Presently, the BMO Global Long/Short Equity Fund (BGIQX) exhibits a 60 percent net long exposure to global equities. To achieve this stance, the fund’s advisor combines a quantitative approach with fundamental, bottom-up and top-down analyses. Stocks targeted for the long side of the portfolio are judged on the basis of their valuation, earnings quality and earnings growth potential as well as the momentum of their earnings and market prices. Companies that are fundamentally challenged, overvalued and are experiencing deteriorating investor interest become short sale candidates, subject to any constraints imposed by their availability.

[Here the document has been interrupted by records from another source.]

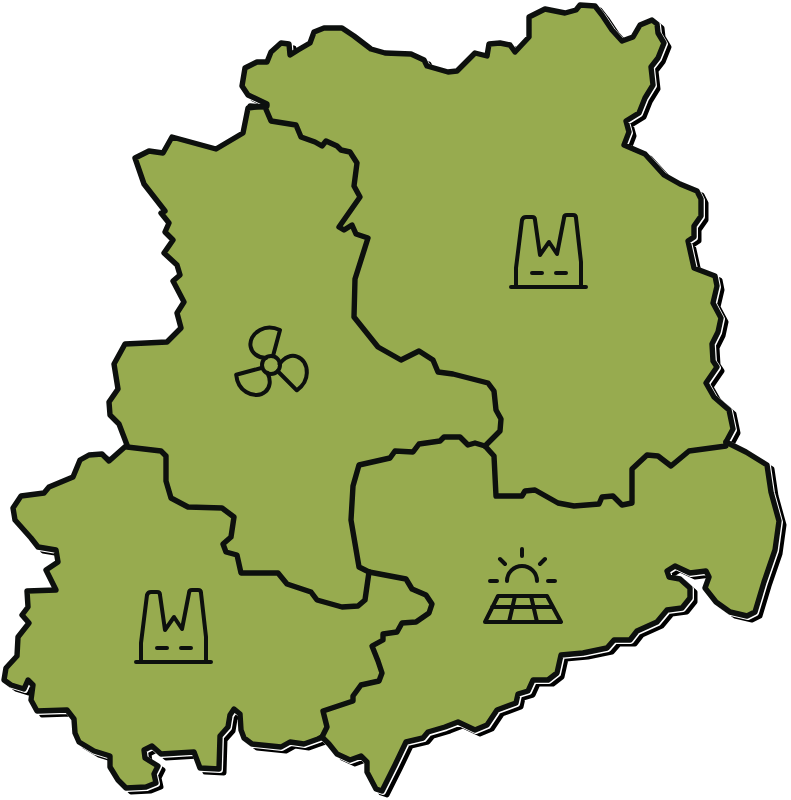
<!DOCTYPE html>
<html lang="en">
<head>
<meta charset="utf-8">
<title>Regional energy map</title>
<style>
:root { --land: #97ab4f; --ink: #0d100e; --paper: #ffffff; }
html, body { margin: 0; background: var(--paper); overflow: hidden; }
.map { display: block; width: 791px; height: 800px; }
.shadow { fill: #000; stroke: #000; stroke-width: 5; }
.shadow-gap { fill: none; stroke: var(--paper); stroke-width: 6; }
.land { fill: var(--land); stroke: var(--ink); stroke-width: 5.4; }
.borders { fill: none; stroke: var(--ink); stroke-width: 5.4; }
.icons { fill: none; stroke: var(--ink); stroke-width: 4; }
.map * { stroke-linejoin: round; stroke-linecap: round; }
</style>
</head>
<body>
<svg class="map" viewBox="0 0 791 800" role="img" aria-label="Map of four regions with icons for power plants, wind and solar energy">
<defs>
<path id="coastline" d="M267 104L248 95L242 86L245 68L257 62H267L271 52L281 43L289 44L290 55L298 50L310 43L314 32L324 28H342L354 36L371 49L385 53L411 54L424 60L427 66L448 72L457 71L475 53L487 56L489 44L500 43L510 45L515 52L529 37V17L545 9L565 13L576 10L580 5L595 6L602 15L612 30L622 41L633 37L640 25L652 20L657 24L658 33L664 43L658 58L651 67L653 85L645 98L639 113L626 121L629 132L624 145L645 154L664 175L680 184L697 191L701 199V216L694 226V237L688 241L694 268L715 276L717 286L713 303L721 318L718 332L712 344L713 361L717 367L706 383L714 397L729 410L733 429L726 442L746 452L767 465L771 492L779 521L775 550L764 582L755 612L747 616L730 612L716 602L705 588L709 577L706 571L690 573L675 566L667 571L669 577L680 579L690 588V598L682 608L667 610L657 622L637 631L630 640L614 640L607 648L583 653L561 655L557 673L548 680L533 680L528 691L518 694L516 703L497 710L487 725L475 730L458 722L445 727L428 732L423 738L406 742L395 765L382 791L376 789L367 772V762L361 756L350 760L337 754L329 744L322 737L318 739L304 744L290 742L281 747L252 744L244 738L241 730L240 714L234 709L230 715L228 727L220 736L219 769L200 768L194 752L161 754L152 746L144 750L145 758L158 766L154 774L156 783L146 787L126 788L118 780L110 767V756L94 751L79 742L75 733L74 719L67 710L37 711L31 700L33 685L28 680L24 689L11 685L4 680L6 668L17 656L18 637L29 623L22 615L28 607L27 591L56 590L46 570L58 562L56 550L38 547L31 538L15 520L13 508L21 496L44 493L49 487L73 477L80 460L89 455L102 454L109 461L127 445L119 424L110 415L109 402L118 389L114 364L125 344L167 342L181 328L177 313L184 302L173 281L180 275L177 265L164 253L173 240L165 232L169 223L161 213L165 211L144 184L135 158L149 151L163 153L172 137L216 149L243 133L248 108L267 106Z"/>
<g id="power-plant">
<path d="M0 73H75M5 72V54L11 6Q12 3 15 3H21Q24 3 24 6L29 41L38 28L46 40L53 4Q53 1 56 1H62Q65 1 65 4L70 48V72M21 59H31M45 59H55"/>
</g>
<path id="rotor-blade" d="M-5 -7C-23 -8 -26 -27 -11 -35Q-2 -40 9 -35L2 -9"/>
</defs>

<use href="#coastline" class="shadow" x="5" y="4"/>
<use href="#coastline" class="shadow-gap" x="1" y="1"/>
<use href="#coastline" class="land"/>

<g class="borders">
<path id="north-border" d="M250 106L265 107L271 121L296 125L301 137L315 142L322 146L326 141L337 146L341 150L350 152L357 163L354 186L360 197L339 227L344 230L352 225L356 234L368 238L355 279L354 317L378 347L401 360L419 351L433 360L438 372L453 374L488 383L494 391L496 410L501 419L500 431L485 446"/>
<path id="east-border" d="M485 446L494 456L496 496L522 496L525 491L535 490L558 503L574 506L599 504L602 497L613 496L622 505L632 503V469L647 455L658 456L671 466L689 451L726 446V442"/>
<path id="centre-border" d="M485 446L475 443L468 445L460 437L444 437L440 441L419 444L413 452L395 451L390 458L359 465L353 486L351 520L359 567L369 572"/>
<path id="west-border" d="M127 447L161 451L166 456V481L171 498L188 507L222 508L234 517L231 537L223 544L226 552L237 555L241 573H278L287 584L311 592L317 600L342 607L358 606L365 600L369 572"/>
<path id="south-border" d="M369 572L406 579L412 589L426 595L432 604L429 613L416 622L402 623L397 632L383 634V640L372 646L378 661L382 673L379 681L361 685L353 696V701L332 708L323 711L327 727L322 737"/>
</g>

<g class="icons">
<use href="#power-plant" x="511" y="214"/>
<use href="#power-plant" x="136" y="590" transform="translate(0 -1)"/>
<g id="wind-turbine" transform="translate(271 365)">
<circle r="9"/>
<use href="#rotor-blade"/>
<use href="#rotor-blade" transform="rotate(120)"/>
<use href="#rotor-blade" transform="rotate(240)"/>
</g>
<g id="solar-panel">
<path d="M507 581A15 15 0 0 1 537 581M522 549V556M500 559L505 564M545 559L540 564M490 581H497M548 581H555"/>
<path d="M498 596H547L561 622H485ZM492 607H553M515 596L509 622M531 596L537 622"/>
</g>
</g>
</svg>
</body>
</html>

The fund normally invests at least 40 percent of its net assets in foreign stocks or equity-related securities.
BGIQX charges 2.21 percent annually.
The BlackRock Global Long/Short Equity Fund (BDMIX) is an outlier in our survey in that it’s designated as a market-neutral portfolio. It’s benchmarked to three-month Treasury bills rather than a global equity index.
There’s nothing bill-like about the current returns of the BlackRock portfolio, though. Among the five funds in our universe, BDMIX grew 7.78 percent over the past 12 months, four times the current T-bill yield. With that comes some volatility, but at just 5.01 percent, it’s the category’s lowest. That contributes to the fund’s 2.59 Sharpe ratio, putting it in second place for its risk-adjusted return.
The fund also takes a red ribbon for its Sortino ratio. Like the Sharpe ratio, the Sortino metric describes a fund’s return in relation to its volatility. The Sharpe ratio uses a fund’s standard deviation of returns—both “good” and “bad” volatility—as the denominator of risk. The Sortino ratio narrows the definition of risk to just the downside semivariance, so it measures a fund’s ability to overcome bad volatility. As with the Sharpe ratio, the higher the Sortino number, the better.
BDMIX earns distinction, too, for suffering the shallowest drawdown over the past 12 months and for its relatively low 1.91 percent expense ratio.
The fund maintains its long and short positions primarily through swap agreements and futures and costs investors.
Long/Short Equity as a Core?
In the past year, a single long/short fund, AGAZX, could have replaced a global core portfolio to good effect. Will AGAZX continue to outperform going forward? That’s hard to know. One thing’s for sure, AGAZX has numbers that should make the other funds in its class green with envy.
Brad Zigler is WealthManagement's Alternative Investments Editor. Previously, he was the head of Marketing, Research and Education for the Pacific Exchange's (now NYSE Arca) option market and the iShares complex of exchange traded funds.